Albina Mangini Goose Bowl

Decorated by Albina Mangini for the Paul Revere Pottery of the Saturday Evening Girls Club, Goose Bowl, August 1914, glazed earthenware, Wadsworth Atheneum Museum of Art, Gift of Stephen Gray. (Handout / March 17, 2008)

The Wadsworth Atheneum in Hartford has completed the acquisition of 50 pieces donated by the late prominent arts and crafts collector Stephen Gray. The bequest is made up of early Gustav Stickley furniture, metalwork, prints and pottery selected by Atheneum curators from Gray's collection.

The donation sprung out of a 2008 exhibit at the Atheneum At Home with Gustav Stickley: Arts and Crafts from the Stephen Gray Collection.
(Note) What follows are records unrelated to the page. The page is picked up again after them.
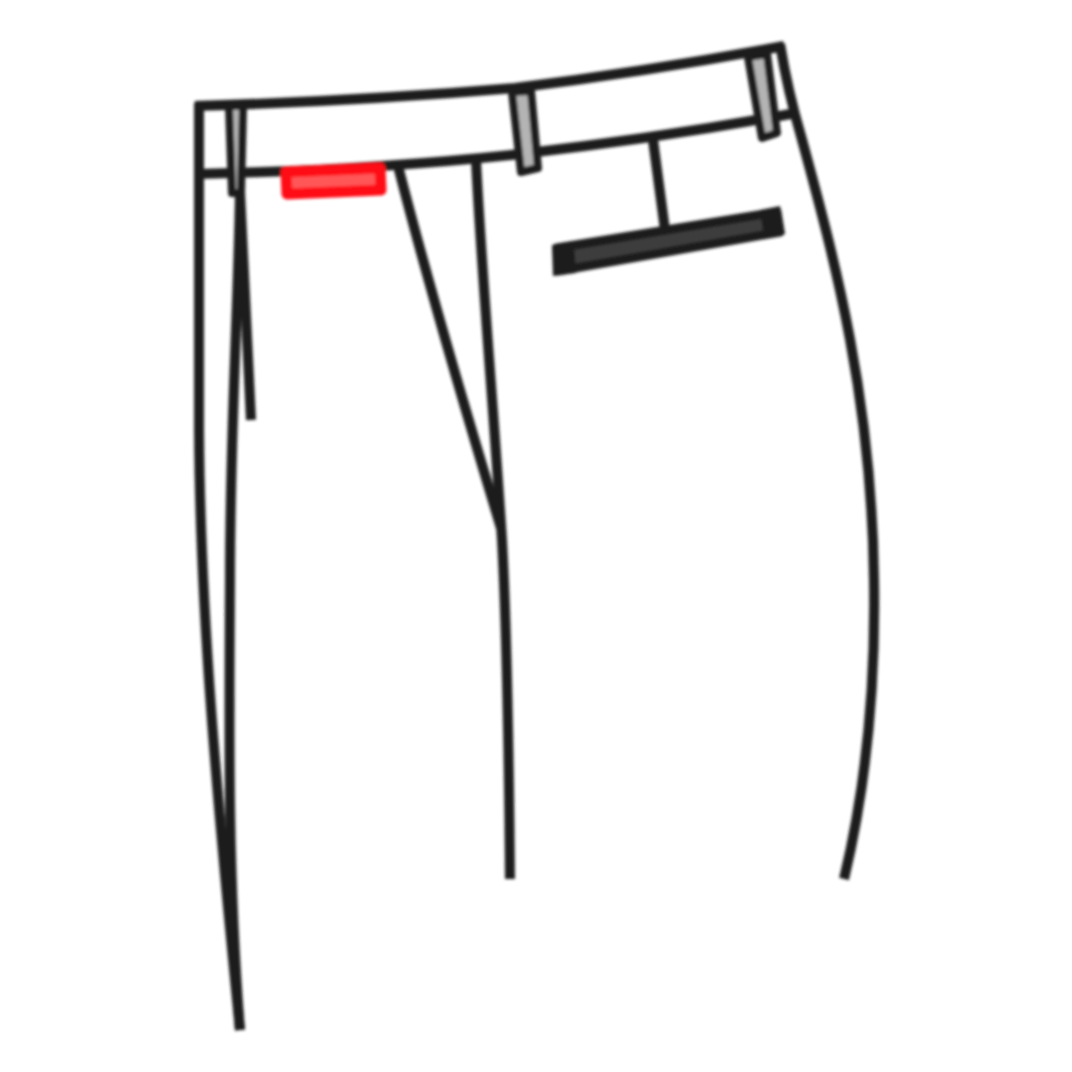
<!DOCTYPE html>
<html lang="en">
<head>
<meta charset="utf-8">
<title>Trouser side view</title>
<style>
:root {
  --paper: #ffffff;
  --ink: #1c1c1c;
  --loop: #b4b4b4;
  --welt: #3c3c3c;
  --marker: #ff0d12;
  --marker-core: #ff5658;
}
html, body { margin: 0; background: var(--paper); }
body { width: 1072px; height: 1072px; overflow: hidden; }
svg { display: block; }
.seams { fill: none; stroke: var(--ink); stroke-width: 10; stroke-linejoin: round; }
.belt-loops { fill: var(--loop); stroke: var(--ink); stroke-width: 8; stroke-linejoin: round; }
.welt { fill: var(--welt); stroke: var(--ink); stroke-width: 9; stroke-linejoin: round; }
.welt-end { fill: var(--ink); }
.marker { fill: var(--marker-core); stroke: var(--marker); stroke-width: 11; stroke-linejoin: round; }
</style>
</head>
<body>
<svg width="1072" height="1072" viewBox="0 0 1072 1072" role="img" aria-label="Line drawing of trousers from the side, with a red marker below the waistband">
  <defs>
    <filter id="soft-edge" x="0" y="0" width="1072" height="1072" filterUnits="userSpaceOnUse">
      <feGaussianBlur stdDeviation="1.8"/>
    </filter>
  </defs>
  <g filter="url(#soft-edge)">
    <g class="seams">
      <path id="waistband-top" d="M195 106Q360 101 515 88Q650 71 784 46"/>
      <path id="waistband-bottom" d="M198 174Q370 170 520 154Q660 138 796 113"/>
      <path id="front-edge" d="M199 103V430C200 610 217 800 240 1030"/>
      <path id="front-crease" d="M240 192C238 320 230 430 230 580C229 750 228 880 240 1030"/>
      <path id="front-dart" d="M240 192L251 420"/>
      <path id="pocket-opening" d="M398 166Q435 310 501 528"/>
      <path id="side-seam" d="M476 160C482 280 493 400 502 540Q508 650 510 879"/>
      <path id="back-edge" d="M780 44Q788 92 801 136C836 264 872 400 874 580C876 700 863 800 844 879"/>
      <path id="back-dart" d="M653 140L665 230"/>
    </g>
    <g class="belt-loops">
      <polygon points="229,106 243,106 241,193 232,193"/>
      <polygon points="512,92 531,91 538,168 521,172"/>
      <polygon points="748,57 767,54 777,133 762,138"/>
    </g>
    <g id="back-pocket">
      <polygon class="welt" points="557,248 777,212 780,232 558,271"/>
      <polygon class="welt-end" points="552,245 574,241 576,273 553,276"/>
      <polygon class="welt-end" points="760,210 780,206 785,234 764,238"/>
    </g>
    <polygon class="marker" points="286,172 380,168 381,190 287,194"/>
  </g>
</svg>
</body>
</html>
Shortly after that show, Gray began talks with Atheneum curators to donate many of his items.

In 2009, the museum received the first part of Gray's gift, 18 pieces of Stickley furniture, including two pieces now on view in the Avery building: a Harvey Ellis arm chair with metallic inlay and an Eastwood chair and footstool.

The final gift of 32 items, completed in March, includes more Stickley furniture — including the 1901 "'Poppy' Table, Model No. 26" and a "Joiner's compass" desk lamp — and ceramic vessels and tiles from Newcomb College, Gates-Teco, Grueby, Marblehead and Rookwood potteries; a jonquils vase by Marie de Hoa LeBlanc of Newcomb College; and a goose bowl by Albina Mangini of the Saturday Evening Girls-Paul Revere Pottery.

Among the artists represented in the bequest are Gustav Baumann, Dirk Van Erp, Elizabeth D'Arcy Gaw and Marion Mahony Griffin.

Gray died in 2013. "It's difficult to say how big his collection was because he was constantly upgrading. He may have had something, but he would find a better example and sell another piece to buy the next one," said Alyce Englund, the museum's Richard Koopman Associate Curator of American Decorative Arts. "The collection was evolving up to the last weeks of his life. He was still bidding on things at auction."

The 2008 exhibit was co-curated by Betsy Kornhauser, who was chief curator of American paintings and is now at the Metropolitan Museum of Art, and Linda Roth, who currently is the Charles C. and Eleanor Lamont Cunningham Curator of European Decorative Arts.

Roth describes entering Gray's home to view his collection for the first time: "I was flabbergasted. I first walked into what he called the Great Room and saw his enormous dining table and chairs, fantastic chandelier and bookcases and cabinets around the room, all hosting the most remarkable collection of pottery. ... Every room brought new discoveries. Most striking perhaps was the way he created perfect ensembles with furniture, lighting fixtures, pottery, metalwork and prints. Everything was balanced and beautiful. It was a truly unforgettable experience."

Englund said that before the Gray donation, Arts & Crafts items were "underrepresented" at the museum. She praised the quality of the pieces in the bequest.

"There's one in particular I am fond of. There is a bowl designed with a repeating band of waddling geese, a wonderful graphic design. It was done by Albina Mangini. She was a member of the Saturday Evening Girls, a social reform movement," Englund said. "These women established a literary program to educate the kids living in the Boston North End slums. They tried to give them skills and training in trades so they could support themselves and bring themselves out of poverty. Then the book group turned into a pottery group, the Paul Revere Pottery. She was one of the most successful designers."

The Atheneum is currently undergoing renovations and many of the galleries are closed. Some are scheduled to reopen next year. But Englund said that the reinstallation of American art will happen later than that, "in the years to come."

The Arts and Crafts movement in decorative arts, which was active from around 1860 to 1910, was an embrace of hand-craftsmanship as a reaction against industrialization. It emphasized simple forms, lines and materials, quality designs and traditional artistic inspirations such as flora and fauna. Two of the most prominent North American centers for the movement were Boston and Deerfield, Mass.